It’s been a busy but fun summer for me! I know I’ve been gone for a bit but it’s because I have been working on launching a new business, which I hope to debut very soon on here! I’ve also started writing again for Catavino and you can check out my latest posts there on the link, but I still plan to continue posting on my own blog, which will soon be on a new interface Until then, I wanted to share some of the things I’ve experienced during the summer, so enjoy!
|Three adorable little children from a neighboring village all dressed up and ready to do their march!|
Back in June, I spent another weekend in the country with my friend Rita and her family at their home in the little aldeia of Avecasta, in the Ribatejo. That weekend happened to be their village’s festival for São João or Saint John, who is celebrated among numerous little villages in Northern Portugal as well as the very large party for him in June in the city of Porto. These festas populares or popular parties, are held in basically every locale throughout the summer months. They typically consist of 2-3 days of celebration with food and drinks and dancing to silly pimba music (the Portuguese version of polka) that include a religious procession with the hailed saint and the Nossa Senhora (Virgin Mary) and marchas populares (popular marches), where the villagers or neighborhood residents dress up in colorful costumes and parade down the main avenue to do a little sing and dance to a popular Portuguese march played by a small band for the audience. Lisbon has their popular parties in June as well but for Santo Antonio (Saint Anthony), which you can read my Catavino post I did on it awhile back.
Since Lisbon’s parties are some of the biggest and craziest in the country, they therefore tend to be too chaotic for my enjoyment, but in the little village of Avecasta, they are much more traditional and friendly and I really had a wonderful time! It’s amazing to see all the hard work this tiny village puts in to making their festas populares great, they make their own costumes and props for the marches and put in a lot of practice for the dances, they do all the decorations, some of them handmade, they make all of the food for the parties and work the drinks and food stands all weekend and the neighboring villages come from all around to enjoy the parties and participate in the marches. And for Rita and her family, they contribute quite a bit to all of these things! I even got a chance to help them on Saturday morning rolling out and baking the traditional ferraduras used for saints’ days, which is a very firm but tasty, horseshoe-shaped bread flavored with erva doce (anise) and canela (cinnamon) and is used in both decoration and on sale for people to buy at the festival. It was a lot of work but fun to do and we baked them in the family’s outdoor brick oven mmm

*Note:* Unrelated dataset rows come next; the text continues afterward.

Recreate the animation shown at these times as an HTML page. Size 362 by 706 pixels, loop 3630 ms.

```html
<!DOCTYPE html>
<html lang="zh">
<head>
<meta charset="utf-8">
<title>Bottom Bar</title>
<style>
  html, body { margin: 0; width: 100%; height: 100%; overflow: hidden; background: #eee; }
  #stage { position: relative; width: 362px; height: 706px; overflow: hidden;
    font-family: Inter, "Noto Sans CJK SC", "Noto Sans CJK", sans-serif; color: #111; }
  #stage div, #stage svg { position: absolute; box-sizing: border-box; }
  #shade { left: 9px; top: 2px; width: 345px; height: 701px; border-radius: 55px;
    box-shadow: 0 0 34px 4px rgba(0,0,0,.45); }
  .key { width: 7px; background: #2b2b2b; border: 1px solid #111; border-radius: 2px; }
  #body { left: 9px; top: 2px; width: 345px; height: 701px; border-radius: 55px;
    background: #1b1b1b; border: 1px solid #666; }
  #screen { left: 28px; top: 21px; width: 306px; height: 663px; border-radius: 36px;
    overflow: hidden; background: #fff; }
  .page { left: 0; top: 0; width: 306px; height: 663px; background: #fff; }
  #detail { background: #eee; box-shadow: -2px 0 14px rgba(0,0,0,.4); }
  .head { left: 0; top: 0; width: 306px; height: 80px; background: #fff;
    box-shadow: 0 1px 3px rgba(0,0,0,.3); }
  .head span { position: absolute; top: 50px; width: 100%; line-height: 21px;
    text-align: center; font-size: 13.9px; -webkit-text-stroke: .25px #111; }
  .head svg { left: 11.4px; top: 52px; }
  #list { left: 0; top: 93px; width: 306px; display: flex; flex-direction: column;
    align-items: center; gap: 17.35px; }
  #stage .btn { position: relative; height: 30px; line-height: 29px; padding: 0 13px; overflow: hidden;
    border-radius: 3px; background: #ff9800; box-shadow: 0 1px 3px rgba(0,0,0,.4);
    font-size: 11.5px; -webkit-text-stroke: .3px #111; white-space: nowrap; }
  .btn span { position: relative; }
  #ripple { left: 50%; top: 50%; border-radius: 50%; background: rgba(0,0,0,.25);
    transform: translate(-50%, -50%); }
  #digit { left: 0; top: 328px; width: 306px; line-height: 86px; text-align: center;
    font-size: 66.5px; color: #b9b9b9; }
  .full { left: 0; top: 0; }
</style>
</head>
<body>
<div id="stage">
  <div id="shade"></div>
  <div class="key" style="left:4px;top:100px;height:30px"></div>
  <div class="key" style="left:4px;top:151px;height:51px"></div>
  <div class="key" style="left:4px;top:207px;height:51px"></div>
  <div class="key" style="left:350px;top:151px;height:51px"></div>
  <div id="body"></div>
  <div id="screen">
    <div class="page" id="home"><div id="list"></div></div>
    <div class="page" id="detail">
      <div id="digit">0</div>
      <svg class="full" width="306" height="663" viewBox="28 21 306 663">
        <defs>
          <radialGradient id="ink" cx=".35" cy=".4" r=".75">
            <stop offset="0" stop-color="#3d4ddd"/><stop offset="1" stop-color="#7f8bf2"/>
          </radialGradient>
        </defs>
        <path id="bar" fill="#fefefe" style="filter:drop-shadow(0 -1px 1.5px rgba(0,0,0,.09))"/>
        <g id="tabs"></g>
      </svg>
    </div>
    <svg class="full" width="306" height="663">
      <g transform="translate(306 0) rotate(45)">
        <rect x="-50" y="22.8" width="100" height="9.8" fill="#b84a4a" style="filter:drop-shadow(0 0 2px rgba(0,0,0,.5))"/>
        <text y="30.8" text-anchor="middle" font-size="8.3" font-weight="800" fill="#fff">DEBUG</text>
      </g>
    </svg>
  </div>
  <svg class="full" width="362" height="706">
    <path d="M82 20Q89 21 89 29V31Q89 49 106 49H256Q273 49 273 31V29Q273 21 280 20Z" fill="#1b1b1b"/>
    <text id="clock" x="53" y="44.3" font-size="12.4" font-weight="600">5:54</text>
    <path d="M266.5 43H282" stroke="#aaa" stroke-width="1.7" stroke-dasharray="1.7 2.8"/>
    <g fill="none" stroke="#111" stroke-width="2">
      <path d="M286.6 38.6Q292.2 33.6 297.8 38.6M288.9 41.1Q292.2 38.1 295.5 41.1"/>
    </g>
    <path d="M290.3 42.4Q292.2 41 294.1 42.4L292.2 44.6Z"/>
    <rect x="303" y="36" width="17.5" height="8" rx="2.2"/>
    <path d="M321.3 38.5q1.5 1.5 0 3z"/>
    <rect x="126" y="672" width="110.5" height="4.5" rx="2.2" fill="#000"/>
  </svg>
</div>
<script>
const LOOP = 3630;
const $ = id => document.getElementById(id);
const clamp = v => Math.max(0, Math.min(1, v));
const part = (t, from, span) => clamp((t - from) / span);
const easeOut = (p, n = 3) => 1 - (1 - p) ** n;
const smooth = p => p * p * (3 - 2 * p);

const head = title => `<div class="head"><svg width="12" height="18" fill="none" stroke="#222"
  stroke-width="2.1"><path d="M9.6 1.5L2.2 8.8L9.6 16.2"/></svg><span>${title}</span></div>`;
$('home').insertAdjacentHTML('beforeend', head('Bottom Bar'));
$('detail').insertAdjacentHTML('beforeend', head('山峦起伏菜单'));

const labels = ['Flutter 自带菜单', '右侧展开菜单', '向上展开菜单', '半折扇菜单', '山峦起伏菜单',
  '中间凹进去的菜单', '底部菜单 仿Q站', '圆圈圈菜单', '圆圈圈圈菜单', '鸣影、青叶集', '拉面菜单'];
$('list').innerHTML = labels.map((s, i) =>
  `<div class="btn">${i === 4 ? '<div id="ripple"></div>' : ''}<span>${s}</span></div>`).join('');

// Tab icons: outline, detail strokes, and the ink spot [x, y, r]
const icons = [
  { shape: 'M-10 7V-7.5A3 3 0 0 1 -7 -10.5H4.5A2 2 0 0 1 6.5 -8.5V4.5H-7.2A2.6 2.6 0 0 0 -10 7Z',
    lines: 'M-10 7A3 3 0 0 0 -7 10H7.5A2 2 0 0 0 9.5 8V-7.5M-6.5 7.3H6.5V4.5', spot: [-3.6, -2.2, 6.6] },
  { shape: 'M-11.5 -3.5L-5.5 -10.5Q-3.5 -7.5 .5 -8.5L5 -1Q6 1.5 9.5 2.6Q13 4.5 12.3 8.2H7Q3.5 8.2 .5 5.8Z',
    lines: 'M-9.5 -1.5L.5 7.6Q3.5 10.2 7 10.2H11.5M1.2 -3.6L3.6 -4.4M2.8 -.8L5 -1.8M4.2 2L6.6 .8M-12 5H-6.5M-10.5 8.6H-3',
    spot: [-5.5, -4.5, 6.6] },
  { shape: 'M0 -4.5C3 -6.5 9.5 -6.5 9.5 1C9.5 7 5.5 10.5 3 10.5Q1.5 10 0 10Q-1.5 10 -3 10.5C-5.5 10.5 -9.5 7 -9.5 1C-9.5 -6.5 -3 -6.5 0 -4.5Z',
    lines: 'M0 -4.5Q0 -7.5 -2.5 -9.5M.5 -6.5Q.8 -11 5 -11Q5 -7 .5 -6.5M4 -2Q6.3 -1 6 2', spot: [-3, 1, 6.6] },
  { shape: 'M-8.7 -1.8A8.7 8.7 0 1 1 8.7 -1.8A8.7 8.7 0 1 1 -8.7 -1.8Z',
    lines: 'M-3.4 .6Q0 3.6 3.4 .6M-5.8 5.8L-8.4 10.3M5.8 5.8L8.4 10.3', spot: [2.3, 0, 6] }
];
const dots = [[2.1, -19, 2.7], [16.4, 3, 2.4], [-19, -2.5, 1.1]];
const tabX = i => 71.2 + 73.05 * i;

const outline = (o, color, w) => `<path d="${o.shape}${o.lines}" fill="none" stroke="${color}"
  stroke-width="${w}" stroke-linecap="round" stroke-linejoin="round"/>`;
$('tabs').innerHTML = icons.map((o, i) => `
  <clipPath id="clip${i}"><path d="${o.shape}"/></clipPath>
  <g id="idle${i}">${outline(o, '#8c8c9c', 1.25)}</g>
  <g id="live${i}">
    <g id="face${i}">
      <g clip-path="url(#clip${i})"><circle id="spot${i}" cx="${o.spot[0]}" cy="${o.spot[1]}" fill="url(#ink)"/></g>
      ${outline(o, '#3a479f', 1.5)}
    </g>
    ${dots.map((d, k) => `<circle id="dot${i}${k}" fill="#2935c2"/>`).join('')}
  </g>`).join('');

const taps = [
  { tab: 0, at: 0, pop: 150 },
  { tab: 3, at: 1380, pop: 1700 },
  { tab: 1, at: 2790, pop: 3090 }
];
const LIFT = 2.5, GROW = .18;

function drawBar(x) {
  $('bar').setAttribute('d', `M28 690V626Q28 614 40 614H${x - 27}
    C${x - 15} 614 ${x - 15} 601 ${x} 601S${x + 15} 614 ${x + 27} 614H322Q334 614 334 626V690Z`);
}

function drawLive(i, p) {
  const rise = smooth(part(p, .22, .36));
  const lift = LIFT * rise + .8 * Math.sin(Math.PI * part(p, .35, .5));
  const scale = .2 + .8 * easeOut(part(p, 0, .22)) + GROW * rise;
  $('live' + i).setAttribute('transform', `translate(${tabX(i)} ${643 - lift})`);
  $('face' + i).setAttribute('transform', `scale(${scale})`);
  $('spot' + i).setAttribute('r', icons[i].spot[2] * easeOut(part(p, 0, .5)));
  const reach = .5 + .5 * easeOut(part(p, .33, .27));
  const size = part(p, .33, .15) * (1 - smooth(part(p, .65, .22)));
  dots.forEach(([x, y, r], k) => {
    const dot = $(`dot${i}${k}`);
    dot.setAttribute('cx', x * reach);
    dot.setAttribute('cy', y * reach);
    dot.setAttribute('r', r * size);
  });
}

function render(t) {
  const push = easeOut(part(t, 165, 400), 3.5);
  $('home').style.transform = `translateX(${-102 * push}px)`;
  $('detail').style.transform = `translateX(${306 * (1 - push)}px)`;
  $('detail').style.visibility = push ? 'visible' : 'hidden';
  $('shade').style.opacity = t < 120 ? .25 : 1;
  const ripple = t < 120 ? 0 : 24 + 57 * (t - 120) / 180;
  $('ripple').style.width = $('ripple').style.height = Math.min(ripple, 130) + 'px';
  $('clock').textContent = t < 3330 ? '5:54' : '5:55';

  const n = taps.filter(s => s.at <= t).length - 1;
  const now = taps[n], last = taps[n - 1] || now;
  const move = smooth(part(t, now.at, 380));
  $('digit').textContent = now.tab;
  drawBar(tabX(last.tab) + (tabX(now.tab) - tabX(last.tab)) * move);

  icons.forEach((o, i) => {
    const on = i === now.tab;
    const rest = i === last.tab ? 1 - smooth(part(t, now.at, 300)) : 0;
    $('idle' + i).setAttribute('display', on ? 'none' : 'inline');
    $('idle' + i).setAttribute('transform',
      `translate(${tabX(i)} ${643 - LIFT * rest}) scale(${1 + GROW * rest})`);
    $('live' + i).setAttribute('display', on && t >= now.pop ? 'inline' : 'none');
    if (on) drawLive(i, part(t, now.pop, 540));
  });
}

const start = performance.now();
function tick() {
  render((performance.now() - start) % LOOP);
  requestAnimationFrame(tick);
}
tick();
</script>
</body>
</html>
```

Below is a medley of photos I took throughout the weekend there, showing us making the bread, preparing and conducting the religious procession through the village, the colorful marchas populares and of course some shots of the nighttime dances and festivities. I highly recommend anyone visiting Portugal in the summer then to visit one of these aldeias or towns during their festas populares, it’s a Portuguese party you don’t want to miss!
Interested in making ferraduras? Check out this recipe on “Pot On The Stove”s Blog.
|Getting started on rolling out the bread, that’s a very big container of dough!|
|Here I am hard at work on the bread! You grab a hunk of dough and a dab of homemade extra virgin olive oil to knead in and then roll out|
|Brushing the dough with egg wash|
|Ferraduras ready to be baked!|
|Just imagine the wonderful aroma of anis and cinnamon that was coming from that oven The olive branch in front is supposed to help prevent them from burning.|
|Taking a quick break from bread baking to show off the large bucket of fresh alperces (apricots) that Rita’s uncle brought over from their tree, yum!|
The women decorating the Nossa Senhora The statue of São João all decorated by the men of the village
|The village’s little chapel all lit up for the festival|
|Everyone having fun at the party!|
|Lots of singing and dancing, I was spun around so much I almost fell! :p|
|More of the decorated ferraduras and flowers|
|The ferraduras all decorated with handmade flowers to be carried during the religious procession|
|Getting ready for the procession|
|Even the old abandoned stone houses were decorated for the occasion!|
|The march from a neighboring village ready to go!|
|And another village march|
|One of the props for Avecasta’s march, a replica of one of the traditional houses|
|Rita, her mother and the villagers of Avecasta performing their march!|
|Avecasta was the best of the marches! And what a fun party they throw! Enjoy the rest of your summer!|